South Carolina has seen more pedestrian fatalities this year instead of usual.
According to the South Carolina Highway Patrol, one out of every five traffic deaths so far this year has been a pedestrian.
“Nighttime, that’s where we’re seeing most of these crashes with pedestrian,” Cpl. Sonny Collins said. “So we want to make sure you understand as a pedestrian you have to walk on the shoulder or on the sidewalk, you cannot walk in the roadway.”
According to the South Carolina Department of Public Safety, pedestrian deaths in the state increased 60 percent between 2013 and 2017.
So far this year, 48 people died in crashes in the state. Ten of those 48 were pedestrians.
“There’s so many variables that play into this,” Collins said. “It’s just really all we can do at this point is educate the pedestrians as they’re walking up and down the road and also educating drivers on the dangers of being out there.”
Rachel King, 28, was hit and killed on the side of Peachtree Road in Socastee when she was walking late at night in August 2018. Her body was not found until six days later.
Up and down Peachtree Road there is a very narrow shoulder and no pedestrian sidewalks.
Rachel’s mother, Terri Goodrich-Gay, said more needs to be done to prevent tragedies like what happened to her daughter from happening again.
Rachel’s body was found less than a couple miles away from where Vincent Padgett, 18, was also hit and killed in 2008.
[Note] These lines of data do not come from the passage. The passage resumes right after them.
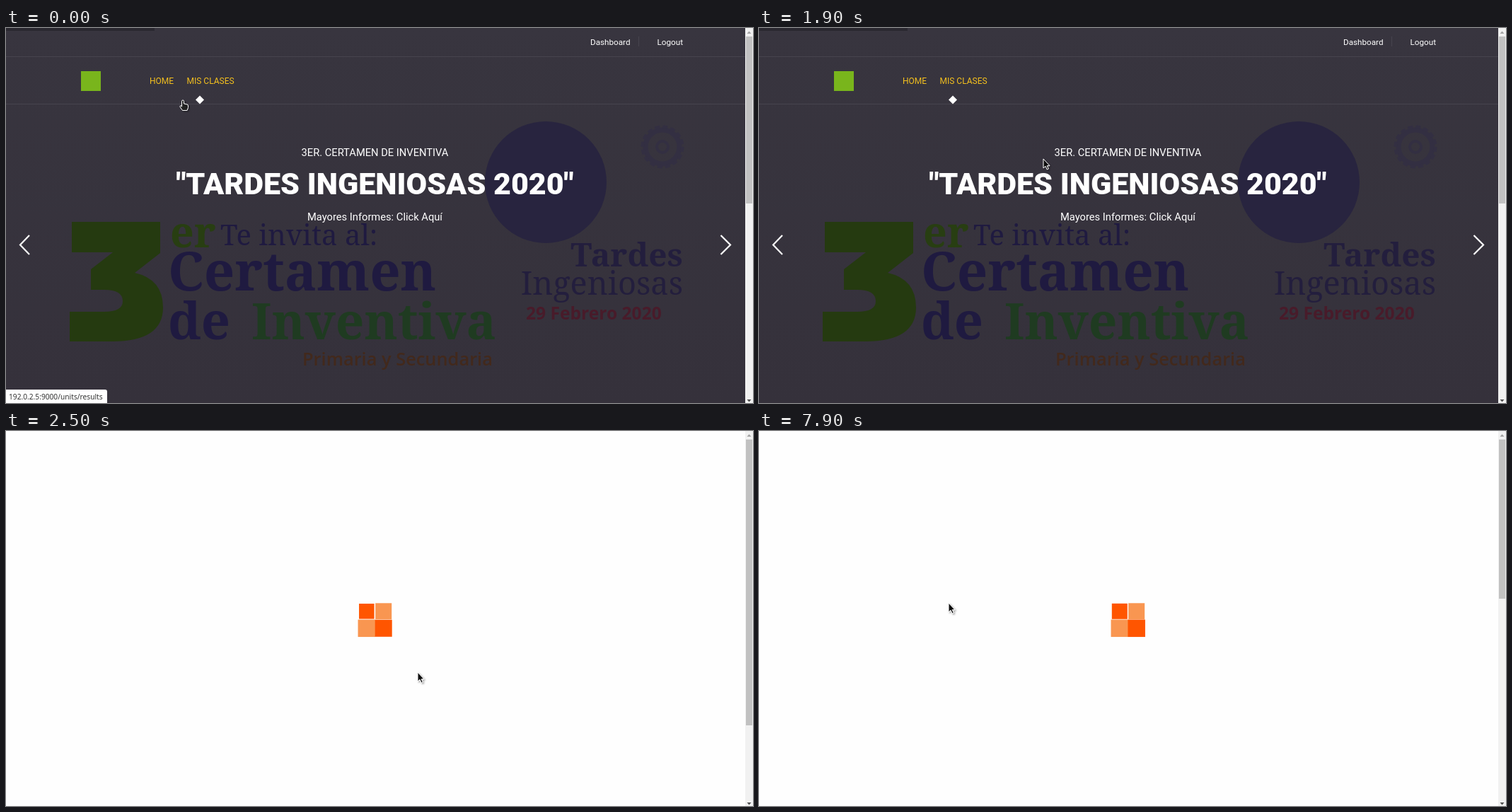
An HTML page for the animation above (8000 ms loop, 1056 by 530 pixels).

```html
<!DOCTYPE html>
<html lang="es">
<head>
<meta charset="utf-8">
<style>
  html, body { margin: 0; width: 100%; height: 100%; overflow: hidden; background: #fefefe; }
  svg { display: block; width: 1056px; height: 530px; }
  text { white-space: pre; }
  .ui { font-family: Roboto, sans-serif; fill: #fff; }
  .nav { font-size: 12px; fill: #f4c01e; }
  .mid { text-anchor: middle; }
  .slab { font-family: "Noto Serif", serif; font-weight: 700; }
  .sans { font-family: "Open Sans", sans-serif; }
</style>
</head>
<body>
<svg viewBox="0 0 1056 530">
  <defs>
    <linearGradient id="shade" x1="0" y1="0" x2="0" y2="1">
      <stop offset="0" stop-color="#38353f"/>
      <stop offset="1" stop-color="#35313b"/>
    </linearGradient>
    <filter id="soft"><feGaussianBlur stdDeviation=".7"/></filter>
    <filter id="drop" x="-50%" y="-50%" width="220%" height="220%">
      <feDropShadow dx="1.5" dy="1.5" stdDeviation="1" flood-opacity=".4"/>
    </filter>
  </defs>

  <rect width="1056" height="530" fill="#fefefe"/>

  <g id="page">
    <rect width="1045" height="530" fill="url(#shade)"/>
    <rect width="210" height="4" fill="#2a2830"/>
    <path d="M0 40.5H1045M0 107.5H1045M894.5 12V26" stroke="#47444e"/>

    <!-- dimmed banner picture -->
    <g filter="url(#soft)">
      <g fill="none" stroke="#332f42">
        <circle cx="928" cy="168" r="24" stroke-width="7"/>
        <circle cx="928" cy="168" r="28" stroke-width="5" stroke-dasharray="7 4"/>
        <circle cx="928" cy="168" r="8" stroke-width="4"/>
      </g>
      <circle cx="763" cy="218" r="86" fill="#28243f"/>
      <path fill="#253a10" d="M93 274H218V318L182 346Q222 355 222 395Q222 443 150 443H90V401H139Q165 401 165 386Q165 370 139 370H120V341L151 317H93Z"/>
      <g class="slab" fill="#1f1a40">
        <text x="232" y="310" font-size="59" fill="#283e12">er</text>
        <text x="303" y="307" font-size="40" style="font-weight:400">Te invita al:</text>
        <text x="229" y="371" font-size="76">Certamen</text>
        <text x="229" y="440" font-size="72">de</text>
        <text x="347" y="440" font-size="71" fill="#1f3b21">Inventiva</text>
        <text x="957" y="337" font-size="46" text-anchor="end" fill="#231e3d">Tardes</text>
        <text x="957" y="377" font-size="45" text-anchor="end" fill="#231e3d" style="font-weight:500">Ingeniosas</text>
      </g>
      <g class="sans">
        <text x="419" y="477" font-size="25.4" font-weight="600" fill="#42291c">Primaria y Secundaria</text>
        <text x="735" y="412" font-size="24.6" font-weight="700" fill="#481b2a">29 Febrero 2020</text>
      </g>
    </g>

    <rect x="106" y="61" width="28" height="28" fill="#79b51c"/>
    <g class="ui">
      <text x="826" y="24" font-size="11.7">Dashboard</text>
      <text x="920.5" y="24" font-size="11.7">Logout</text>
      <text class="nav" x="203" y="78.5">HOME</text>
      <text class="nav" x="255.5" y="78.5">MIS CLASES</text>
      <text class="mid" x="521.5" y="180.5" font-size="14.7">3ER. CERTAMEN DE INVENTIVA</text>
      <text class="mid" x="521.5" y="235" font-size="43" font-weight="800">"TARDES INGENIOSAS 2020"</text>
      <text class="mid" x="521.5" y="271.5" font-size="14.7">Mayores Informes: Click Aquí</text>
    </g>
    <path d="M274 95.5L280 101.5L274 107.5L268 101.5Z" fill="#fff"/>
    <path d="M33 293L20 306.5L33 320M1010.500 293L1024 306.5L1010.500 320" fill="none" stroke="#fff" stroke-width="2.2"/>

    <g id="status">
      <path d="M0 511H140Q143 511 143 514V530H0Z" fill="#fff"/>
      <text x="4" y="525" font-family="Noto Sans, sans-serif" font-size="10.2" fill="#333">192.0.2.5:9000/units/results</text>
    </g>
  </g>

  <g id="loader"></g>

  <rect x="1045" width="11" height="530" fill="#f1f1f1"/>
  <rect id="thumb" x="1046" y="12" width="9" fill="#c1c1c1"/>
  <path d="M1047.500 8L1050.500 4.500L1053.500 8Z" fill="#a3a3a3"/>
  <path d="M1047.500 525L1050.500 528.500L1053.500 525Z" fill="#505050"/>

  <g id="cursor" stroke="#fff" stroke-linejoin="round" filter="url(#drop)">
    <path id="arrow" fill="#111" d="M0 0V13L3 10.300L5.200 15L7.300 14L5.200 9.700H9Z"/>
    <path id="hand" fill="#222" d="M-1.500 9V1.500Q-1.500 0 0 0T1.500 1.500V5L6 6Q7.500 6.300 7.500 8V10.500L6 14.500H-.500L-4 9.500Q-4.500 8 -3 7.700Z"/>
  </g>
</svg>
<script>
  const $ = id => document.getElementById(id);
  const show = (el, on) => el.setAttribute("display", on ? "inline" : "none");

  // [ms, x, y] of the pointer tip
  const moves = [
    [0, 250, 102], [300, 255, 97], [400, 274, 86], [500, 296, 79], [600, 295, 75], [700, 291, 74],
    [2400, 569, 358], [2500, 582, 341], [7100, 282, 252], [7400, 282, 250], [7900, 268, 243]
  ];
  // [ms, sizes of the four loader tiles]
  const pulses = [
    [2500, 21.5, 23, 24.5, 24], [7100, 20.5, 21, 23, 22.5],
    [7400, 20.500, 21.500, 23, 22.500], [7900, 22, 23, 24.5, 24.5]
  ];
  const last = (list, t) => list.filter(k => k[0] <= t).pop();

  const tiles = ["#ff5500", "#f99651", "#f99651", "#ff5500"].map(color => {
    const tile = document.createElementNS("http://www.w3.org/2000/svg", "rect");
    tile.setAttribute("fill", color);
    $("loader").append(tile);
    return tile;
  });

  function pointer(t) {
    if (t < 1700 || t >= 2400) return last(moves, t).slice(1);
    const p = (Math.floor(t / 100) - 16) / 7;
    const e = p * p * (3 - 2 * p);
    return [291 + 282 * e, 74 + 282 * e];
  }

  function draw(t) {
    show($("page"), t < 2400);
    show($("status"), t < 1300);
    $("status").setAttribute("opacity", t < 1200 ? 1 : 0.5);

    show($("hand"), t < 1000);
    show($("arrow"), t >= 1000);
    $("cursor").setAttribute("transform", `translate(${pointer(t)})`);
    $("thumb").setAttribute("height", t < 2400 ? 236 : t < 7100 ? 404 : 225);

    show($("loader"), t >= 2500);
    const sizes = last(pulses, t);
    if (sizes) tiles.forEach((tile, i) => {
      const s = sizes[i + 1];
      tile.setAttribute("x", 509.8 + i % 2 * 23.9 - s / 2);
      tile.setAttribute("y", 254.8 + (i >> 1) * 24 - s / 2);
      tile.setAttribute("width", s);
      tile.setAttribute("height", s);
    });
  }

  const start = performance.now();
  function tick() {
    draw((performance.now() - start) % 8000);
    requestAnimationFrame(tick);
  }
  tick();
</script>
</body>
</html>
```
“It just absolutely makes you nervous,” Goodrich-Gay said. “And it’s not just here on Peachtree Road, we have many roads in South Carolina that are like this.”
Goodrich said there is nothing she can do to bring her daughter back, but she still wants change.
She told News13 she’d like to see more lights and also a walking pathway put up along the road.
“In memory of Rachel, I’d like it to be called Rachel’s Way,” she said about the path.
No charges were filed in the death of Rachel King, who was a mother of four. A driver came forward shortly after the crash, which authorities ruled an accident.
A spokesperson for SCDOT said in August that some roads like Peachtree have narrow shoulders and that nothing is in the works to update the road.
According to the Department of Public Safety, 58 collisions were reported on Peachtree Road between 2007 and 2017. Two of those crashes were deadly and 22 left someone injured.
SCHP encourages pedestrians to wear bright and, if possible, reflective clothing.
A driver can see someone in reflective clothing from 500 feet away, compared to someone wearing red who can been seen 80 feet away or someone wearing white who can be seen from 180 feet, according to SCHP.
A vehicle moving at 60 mph will travel 260 feet before coming to a stop.